There are thousands of marketing tricks out there, and they’re growing by the minute. It’s hard to compete: companies have entire branches devoted to figuring out how to get customers to spend more. And that’s not fair—you don’t have an entire team of people looking for ways to save you money. So we’re helping you level the playing field a little. Here are a few of the more common tricks companies use, and ways to avoid letting them coax your hard-earned money out of your hands.
Pay attention to what you’re spending, not what you’re “saving.” Often, suggested retail prices are inflated so that the store can mark down the item and make it seem like a great deal. If you buy a $30 sweater that used to be $50, you’re not saving $20…you’re spending $30. You would save the entire $50 if you didn’t buy it at all. The key is to ignore the original price and just pay attention to what you’re actually paying. If the item is worth it to you, that’s what matters, not how much money you’re “saving.”
Stores like Walmart are guilty of this. They will announce super low prices to draw people into the store, then they will actually price many items slightly higher than other stores. The way to outsmart them is to do a price check. It’s pretty easy these days, especially now that everyone has a smart phone and can look up the price while standing in the aisle. This might not be reasonable for every item—your shopping trip will take hours if you stand there checking the price of every bottle of shampoo and bar of soap—but for the bigger items, it may be worth it.
Americans like to buy in bulk to save money. Companies like this too, since they can charge more. Cost per item or per ounce is usually cheaper for them as the quantities rise, so they pass this savings on to you when you buy large quantities. This is so ingrained into most of our minds that we just assume that if we buy a larger size, we’re saving money. Sometimes, though, the larger size isn’t a better deal. This is an easy trick to beat. Many stores will list a per ounce price under the total price, so just take a second to check it and make sure you’re getting the best value for your money.
This one isn’t exactly a trick, since signing up is voluntary…but it does get you to spend more. Many stores are now asking for email addresses at the register, and a couple of times I found myself spelling mine out even though I wasn’t the least bit interested in the company’s upcoming specials. If you’re on a budget and you’re trying to cut back in a certain area (say, clothing), getting emails from JCPenney every week isn’t going to help. Consider unsubscribing from these weekly (sometimes daily—I’m looking at you, Bath & Body Works) emails. Less clutter in your inbox, and more money in your wallet. Sounds like a win-win to me.
Let’s say your favorite store is offering a free item with a purchase of a certain amount or more, and you’re so close to the amount that you decide to get that extra pair of jeans you’ve been eying. Now you get something free. Score! Except, is it really free? Not if you spent more money just to get it. Next time, before you add something you don’t need into your cart so you can get that free deluxe sample, ask yourself if the freebie is worth the extra money you’re spending. If it’s not, put that item back and bask in your self control.
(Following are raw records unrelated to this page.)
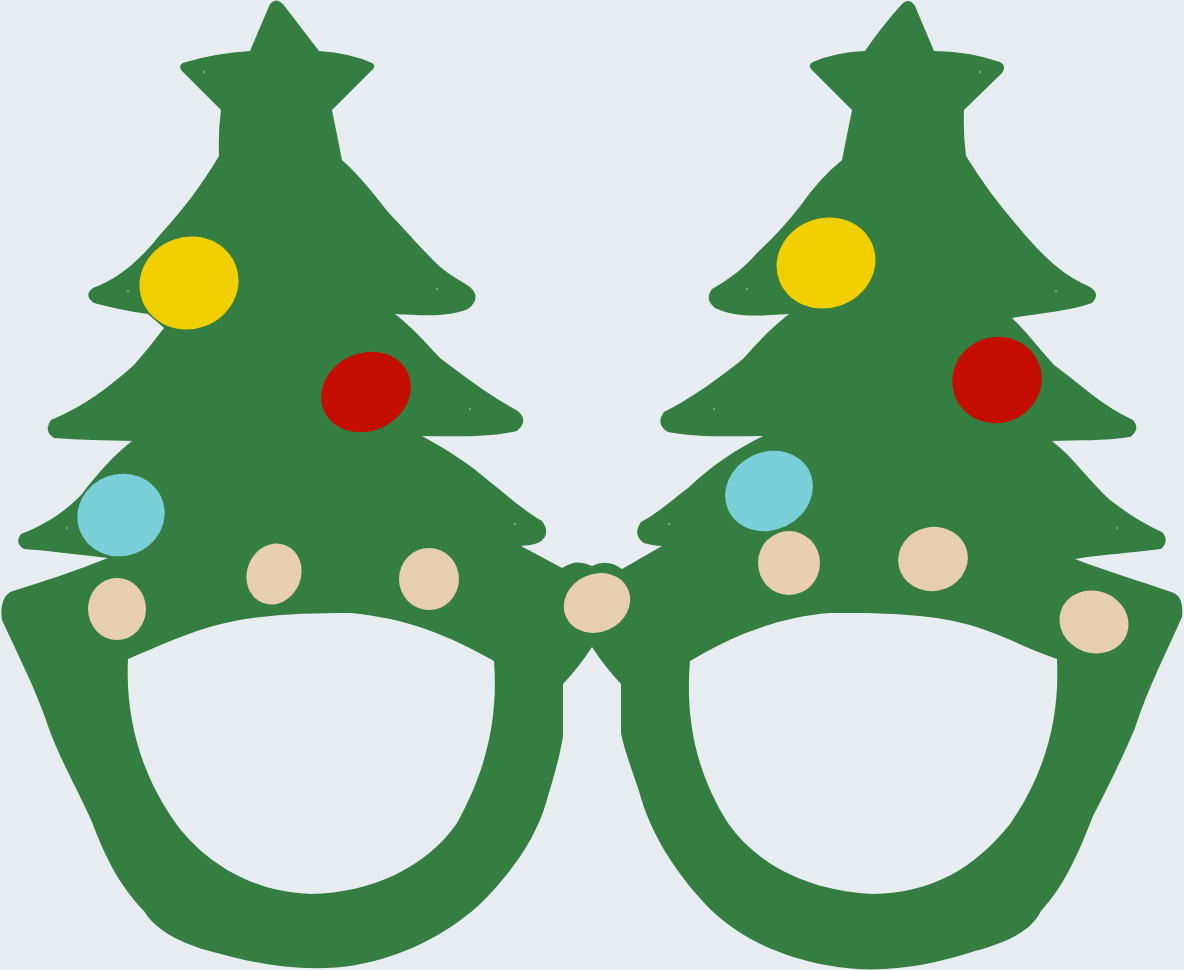
<!DOCTYPE html>
<html lang="en">
<head>
<meta charset="utf-8">
<title>Christmas tree glasses</title>
<style>
  :root {
    --backdrop: #e8edf2;
    --fir: #357e41;
    --yellow: #f2cf00;
    --red: #c30d00;
    --blue: #7bcfd9;
    --cream: #e9cfb1;
  }
  html, body { margin: 0; width: 1184px; height: 970px; overflow: hidden; background: var(--backdrop); }
  svg { display: block; }
  .frame { fill: var(--fir); fill-rule: evenodd; }
  .yellow { fill: var(--yellow); }
  .red { fill: var(--red); }
  .blue { fill: var(--blue); }
  .cream { fill: var(--cream); }
  .glint { fill: #8db893; }
</style>
</head>
<body>
<svg width="1184" height="970" viewBox="0 0 1184 970" role="img" aria-label="Party glasses shaped like two decorated Christmas trees">
  <path class="frame" d="
    M270 4 Q276 -3 283 4 L319 51 Q350 53 372 63 Q377 66 371 71 L332 110 Q337 135 342 160
    C360 176 373 193 388 212 C405 230 420 247 435 262 C446 273 458 279 470 287 Q482 298 468 309
    C446 318 420 315 395 314 C413 328 426 343 440 358 C464 376 490 396 518 411 Q529 421 517 431
    C486 438 453 436 422 436 C446 449 470 464 490 482 C508 496 523 510 542 521 Q552 535 538 543
    Q530 546 521 546 L562 568 Q577 558 592 566 Q607 558 622 569 L662 546 Q654 546 644 543 Q632 535 641 522
    C658 513 672 500 688 488 C712 465 737 449 763 436 C733 436 701 438 668 432 Q655 424 664 412
    C692 398 719 378 743 359 C757 343 772 327 789 314 C763 315 738 319 715 308 Q704 299 712 289
    C730 279 745 267 757 253 C773 238 788 222 801 205 Q819 179 842 160 Q847 135 852 110 L812 70 Q807 65 813 62
    Q836 52 865 51 Q882 26 902 4 Q909 -3 915 6 L934 51 Q967 51 1000 62 Q1007 66 1002 73 L964 110
    Q963 134 966 156 C982 182 1000 206 1020 229 C1036 248 1059 274 1090 287 Q1101 294 1092 303
    C1066 312 1039 313 1012 318 C1027 332 1040 350 1054 365 C1079 383 1102 406 1133 420 Q1141 429 1130 437
    C1104 441 1078 440 1052 441 C1074 458 1090 482 1110 500 C1127 513 1144 524 1162 532 Q1170 541 1161 549
    C1132 553 1104 554 1075 559 C1108 572 1141 581 1174 593 Q1184 598 1182 617
    C1166 653 1148 688 1135 728 C1122 759 1108 787 1093 816 C1080 849 1066 884 1041 911
    C1030 933 1004 943 975 951 C926 967 876 975 826 965 C782 957 741 939 710 909
    C676 874 650 833 639 791 C631 767 624 749 621 733 L621 684 Q605 667 592 647 Q579 667 563 684
    L563 736 C559 761 552 782 546 803 C535 841 508 877 478 906 C443 937 400 957 356 965
    C309 973 260 965 217 953 C188 946 157 933 144 911 C118 884 104 854 92 822
    C78 790 60 760 48 726 C36 690 18 655 2 620 Q-1 600 10 592 C42 582 75 571 108 558
    C80 555 52 551 24 549 Q14 543 21 534 C45 525 66 511 82 494 C97 474 113 456 132 441
    C106 440 80 440 54 438 Q43 431 51 420 C83 407 109 387 134 365 Q149 348 164 328
    L148 314 Q119 310 94 303 Q83 295 93 288 C118 279 140 260 159 236 C181 212 202 185 219 156 Q218 132 221 110
    L181 70 Q178 64 186 62 Q217 53 250 51 Z
    M128 659 C159 646 188 632 221 624 C262 614 307 613 350 613 C407 618 450 636 494 661
    C498 716 488 767 457 823 C427 867 371 893 311 894 C252 892 206 863 177 825
    C143 778 125 722 128 659 Z
    M690 661 C732 636 778 617 830 613 C878 613 927 613 970 625 C1001 634 1028 649 1057 659
    C1060 721 1044 775 1010 824 C975 868 932 893 873 894 C810 891 757 865 728 823
    C696 773 685 718 690 661 Z"/>

  <g id="glints" class="glint">
    <circle cx="204" cy="72" r="1"/><circle cx="128" cy="291" r="1"/><circle cx="437" cy="289" r="1"/>
    <circle cx="470" cy="409" r="1"/><circle cx="515" cy="524" r="1"/><circle cx="67" cy="528" r="1"/>
    <circle cx="980" cy="72" r="1"/><circle cx="747" cy="289" r="1"/><circle cx="1056" cy="291" r="1"/>
    <circle cx="714" cy="409" r="1"/><circle cx="669" cy="524" r="1"/><circle cx="1117" cy="528" r="1"/>
  </g>

  <g id="left-baubles">
    <ellipse class="yellow" cx="189" cy="283" rx="50" ry="46" transform="rotate(-20 189 283)"/>
    <ellipse class="red" cx="366" cy="392" rx="46" ry="39" transform="rotate(-24 366 392)"/>
    <ellipse class="blue" cx="121" cy="515" rx="44" ry="41" transform="rotate(-20 121 515)"/>
  </g>
  <g id="right-baubles">
    <ellipse class="yellow" cx="826" cy="263" rx="50" ry="45" transform="rotate(-20 826 263)"/>
    <ellipse class="red" cx="997" cy="380" rx="45" ry="43" transform="rotate(-20 997 380)"/>
    <ellipse class="blue" cx="769" cy="491" rx="45" ry="39" transform="rotate(-26 769 491)"/>
  </g>
  <g id="garland" class="cream">
    <ellipse cx="117" cy="609" rx="29" ry="31"/>
    <ellipse cx="274" cy="574" rx="27" ry="31" transform="rotate(22 274 574)"/>
    <ellipse cx="429" cy="579" rx="30" ry="31"/>
    <ellipse cx="597" cy="603" rx="34" ry="29" transform="rotate(-24 597 603)"/>
    <ellipse cx="789" cy="563" rx="31" ry="32"/>
    <ellipse cx="933" cy="559" rx="35" ry="32" transform="rotate(-12 933 559)"/>
    <ellipse cx="1094" cy="622" rx="35" ry="31" transform="rotate(20 1094 622)"/>
  </g>
</svg>
</body>
</html>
Infomercials use this trick all the time. Usually their “special offer” is only available for a few minutes, and afterward you don’t get the two extra spatulas, or even the free microfiber dish rag! Here’s a way around it. If you watch a lot of late-night TV, you’re probably going to see the same infomercial again (and again, and again). Ignore it the first time you see it, think about whether you really need it for a few days, and if you still want it, order it the next time you see the ad. And please, look up some reviews. As Seen On TV items are notoriously poor quality.
The cousin to “available for a limited time,” “limited quantities available” is another gimmick to get you to rush into making a purchase without fully thinking it through. In some cases, there is a legitimate shortage and you do have to think quickly. Often, though, there will be more in stock in a week or two. If you’re in doubt, it’s more likely you’ll wish that you had saved more for retirement than that you had bought that limited edition set of cookie tins.
Any of these sound familiar? We’ve all fallen for some of these tricks at one point or another, but once you figure out how these companies think, it’s easier to just say no. Hopefully some of these tips have helped you become a smarter shopper; now let us know: what marketing tricks have you fallen for? Leave them in a comment below.